** DATA RECORDS follows **

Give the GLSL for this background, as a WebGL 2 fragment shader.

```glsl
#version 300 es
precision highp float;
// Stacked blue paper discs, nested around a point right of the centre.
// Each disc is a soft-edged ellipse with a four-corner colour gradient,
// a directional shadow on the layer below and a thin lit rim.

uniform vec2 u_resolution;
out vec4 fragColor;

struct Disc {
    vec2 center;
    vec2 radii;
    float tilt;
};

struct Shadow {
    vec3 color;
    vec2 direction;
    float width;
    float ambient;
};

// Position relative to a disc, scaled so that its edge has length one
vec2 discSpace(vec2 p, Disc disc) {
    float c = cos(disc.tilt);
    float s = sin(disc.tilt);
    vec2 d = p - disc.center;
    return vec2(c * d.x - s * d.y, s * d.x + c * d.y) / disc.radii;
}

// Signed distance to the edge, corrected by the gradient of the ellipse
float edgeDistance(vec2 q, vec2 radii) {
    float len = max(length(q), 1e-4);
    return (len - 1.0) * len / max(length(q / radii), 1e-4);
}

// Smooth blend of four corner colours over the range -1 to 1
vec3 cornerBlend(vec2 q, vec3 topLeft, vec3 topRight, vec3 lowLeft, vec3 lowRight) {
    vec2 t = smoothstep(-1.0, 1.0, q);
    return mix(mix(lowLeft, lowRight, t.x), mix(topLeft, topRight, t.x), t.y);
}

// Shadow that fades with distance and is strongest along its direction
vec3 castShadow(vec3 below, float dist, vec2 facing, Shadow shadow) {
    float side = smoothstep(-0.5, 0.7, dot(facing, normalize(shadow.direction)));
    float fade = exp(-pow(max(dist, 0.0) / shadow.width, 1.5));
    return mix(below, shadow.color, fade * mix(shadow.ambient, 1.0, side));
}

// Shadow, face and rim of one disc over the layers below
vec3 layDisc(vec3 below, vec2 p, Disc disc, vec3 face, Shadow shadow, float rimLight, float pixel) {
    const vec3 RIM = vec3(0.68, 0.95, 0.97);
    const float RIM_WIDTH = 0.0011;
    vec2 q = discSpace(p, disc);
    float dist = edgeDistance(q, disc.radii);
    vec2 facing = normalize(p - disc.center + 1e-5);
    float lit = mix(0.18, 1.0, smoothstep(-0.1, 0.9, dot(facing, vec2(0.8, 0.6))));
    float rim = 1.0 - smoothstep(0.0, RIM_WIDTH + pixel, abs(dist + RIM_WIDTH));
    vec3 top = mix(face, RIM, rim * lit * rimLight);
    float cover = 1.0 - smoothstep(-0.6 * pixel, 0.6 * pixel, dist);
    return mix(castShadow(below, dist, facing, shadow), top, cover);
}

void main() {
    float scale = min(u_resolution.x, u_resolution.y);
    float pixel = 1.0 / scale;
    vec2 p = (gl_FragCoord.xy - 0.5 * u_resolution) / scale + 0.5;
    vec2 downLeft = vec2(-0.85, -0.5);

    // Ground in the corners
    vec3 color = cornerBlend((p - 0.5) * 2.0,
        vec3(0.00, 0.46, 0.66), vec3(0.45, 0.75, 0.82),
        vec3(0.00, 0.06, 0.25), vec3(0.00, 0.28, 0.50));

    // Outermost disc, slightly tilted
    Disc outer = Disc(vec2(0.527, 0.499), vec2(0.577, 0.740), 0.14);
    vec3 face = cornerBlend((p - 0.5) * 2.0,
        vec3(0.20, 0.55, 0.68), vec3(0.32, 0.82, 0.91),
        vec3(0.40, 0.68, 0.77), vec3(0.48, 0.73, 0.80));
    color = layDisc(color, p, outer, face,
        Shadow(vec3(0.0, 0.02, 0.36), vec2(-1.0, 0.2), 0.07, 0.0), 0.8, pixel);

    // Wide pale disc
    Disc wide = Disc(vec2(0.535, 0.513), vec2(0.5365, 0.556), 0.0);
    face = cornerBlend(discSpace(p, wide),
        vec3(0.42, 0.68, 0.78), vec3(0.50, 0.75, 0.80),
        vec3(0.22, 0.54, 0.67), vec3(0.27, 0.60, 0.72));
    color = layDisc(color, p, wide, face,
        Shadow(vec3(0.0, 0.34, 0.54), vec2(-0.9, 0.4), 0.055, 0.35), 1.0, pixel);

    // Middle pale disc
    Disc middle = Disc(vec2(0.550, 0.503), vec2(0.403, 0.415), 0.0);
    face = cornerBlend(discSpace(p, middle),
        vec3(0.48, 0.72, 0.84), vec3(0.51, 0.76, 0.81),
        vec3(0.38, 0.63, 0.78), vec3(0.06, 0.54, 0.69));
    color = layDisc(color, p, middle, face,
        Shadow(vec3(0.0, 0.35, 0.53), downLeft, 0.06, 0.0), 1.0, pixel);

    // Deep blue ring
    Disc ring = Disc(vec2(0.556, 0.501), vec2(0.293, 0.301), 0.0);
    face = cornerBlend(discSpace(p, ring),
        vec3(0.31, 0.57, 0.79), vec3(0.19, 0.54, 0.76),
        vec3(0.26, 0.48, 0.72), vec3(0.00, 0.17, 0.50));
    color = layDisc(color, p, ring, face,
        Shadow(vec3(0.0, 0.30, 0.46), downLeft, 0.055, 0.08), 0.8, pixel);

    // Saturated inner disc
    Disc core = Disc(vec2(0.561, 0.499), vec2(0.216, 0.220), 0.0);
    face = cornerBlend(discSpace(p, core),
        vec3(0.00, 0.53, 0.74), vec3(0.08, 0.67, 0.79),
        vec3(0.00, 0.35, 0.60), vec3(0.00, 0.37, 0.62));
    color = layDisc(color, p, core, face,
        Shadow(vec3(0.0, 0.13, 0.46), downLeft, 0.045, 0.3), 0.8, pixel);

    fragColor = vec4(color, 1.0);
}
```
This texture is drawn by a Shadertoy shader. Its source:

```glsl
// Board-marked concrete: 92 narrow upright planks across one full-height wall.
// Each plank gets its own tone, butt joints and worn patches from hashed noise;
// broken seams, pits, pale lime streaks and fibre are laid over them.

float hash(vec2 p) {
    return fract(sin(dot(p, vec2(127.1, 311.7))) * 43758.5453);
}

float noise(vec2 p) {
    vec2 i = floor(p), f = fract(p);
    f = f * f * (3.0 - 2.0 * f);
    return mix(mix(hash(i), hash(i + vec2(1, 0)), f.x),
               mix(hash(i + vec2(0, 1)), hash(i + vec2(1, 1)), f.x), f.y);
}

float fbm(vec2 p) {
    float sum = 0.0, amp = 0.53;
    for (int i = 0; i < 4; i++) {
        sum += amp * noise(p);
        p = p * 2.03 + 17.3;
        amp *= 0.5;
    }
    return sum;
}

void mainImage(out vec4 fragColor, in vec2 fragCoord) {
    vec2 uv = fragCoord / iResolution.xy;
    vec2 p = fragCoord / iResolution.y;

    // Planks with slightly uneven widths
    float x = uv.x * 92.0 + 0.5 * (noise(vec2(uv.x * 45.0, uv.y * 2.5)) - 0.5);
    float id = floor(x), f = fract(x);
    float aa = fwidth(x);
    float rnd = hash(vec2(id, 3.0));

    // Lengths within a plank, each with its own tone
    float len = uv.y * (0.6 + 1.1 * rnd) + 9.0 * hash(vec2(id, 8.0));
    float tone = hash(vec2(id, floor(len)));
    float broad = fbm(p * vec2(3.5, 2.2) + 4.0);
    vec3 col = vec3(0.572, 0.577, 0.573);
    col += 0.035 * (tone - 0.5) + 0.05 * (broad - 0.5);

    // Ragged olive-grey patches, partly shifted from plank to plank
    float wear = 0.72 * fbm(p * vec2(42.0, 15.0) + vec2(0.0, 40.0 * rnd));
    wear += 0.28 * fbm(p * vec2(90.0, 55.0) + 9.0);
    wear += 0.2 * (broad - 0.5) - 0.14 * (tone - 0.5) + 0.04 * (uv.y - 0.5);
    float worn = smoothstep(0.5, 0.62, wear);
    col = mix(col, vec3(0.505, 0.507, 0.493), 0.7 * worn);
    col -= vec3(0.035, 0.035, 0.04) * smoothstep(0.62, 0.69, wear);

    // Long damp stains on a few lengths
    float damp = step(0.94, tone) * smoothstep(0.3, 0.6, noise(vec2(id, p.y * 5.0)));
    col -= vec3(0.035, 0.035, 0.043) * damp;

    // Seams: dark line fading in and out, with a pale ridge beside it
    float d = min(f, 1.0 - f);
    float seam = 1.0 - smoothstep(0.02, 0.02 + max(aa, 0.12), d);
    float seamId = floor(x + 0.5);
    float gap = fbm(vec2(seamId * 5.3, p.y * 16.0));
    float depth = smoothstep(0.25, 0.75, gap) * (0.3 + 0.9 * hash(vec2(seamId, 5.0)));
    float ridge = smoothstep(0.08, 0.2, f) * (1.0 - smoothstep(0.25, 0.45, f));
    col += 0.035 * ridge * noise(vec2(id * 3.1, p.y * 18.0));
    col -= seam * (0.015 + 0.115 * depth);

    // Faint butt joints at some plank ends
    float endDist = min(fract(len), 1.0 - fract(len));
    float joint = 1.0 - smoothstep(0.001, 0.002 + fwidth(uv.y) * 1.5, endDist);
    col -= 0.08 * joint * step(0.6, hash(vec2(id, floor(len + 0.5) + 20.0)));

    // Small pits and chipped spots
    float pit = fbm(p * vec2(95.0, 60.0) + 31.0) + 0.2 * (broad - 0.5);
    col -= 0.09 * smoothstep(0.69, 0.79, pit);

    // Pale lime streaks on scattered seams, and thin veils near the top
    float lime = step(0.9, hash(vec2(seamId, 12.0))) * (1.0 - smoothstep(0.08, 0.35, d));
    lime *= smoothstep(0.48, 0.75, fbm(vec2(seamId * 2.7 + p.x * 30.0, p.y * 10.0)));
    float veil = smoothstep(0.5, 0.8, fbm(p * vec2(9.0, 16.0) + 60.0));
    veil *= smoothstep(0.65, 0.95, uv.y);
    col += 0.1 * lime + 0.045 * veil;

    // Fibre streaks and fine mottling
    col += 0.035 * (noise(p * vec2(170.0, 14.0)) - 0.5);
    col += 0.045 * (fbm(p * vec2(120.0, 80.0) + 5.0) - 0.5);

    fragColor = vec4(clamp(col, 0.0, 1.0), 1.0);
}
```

** End of DATA RECORDS **

= DESCRIPTION OF THE TASK =
Search the data above for the string "tone" and report each line that holds it.

= OUTPUT =
// Each plank gets its own tone, butt joints and worn patches from hashed noise;
    // Lengths within a plank, each with its own tone
    float tone = hash(vec2(id, floor(len)));
    col += 0.035 * (tone - 0.5) + 0.05 * (broad - 0.5);
    wear += 0.2 * (broad - 0.5) - 0.14 * (tone - 0.5) + 0.04 * (uv.y - 0.5);
    float damp = step(0.94, tone) * smoothstep(0.3, 0.6, noise(vec2(id, p.y * 5.0)));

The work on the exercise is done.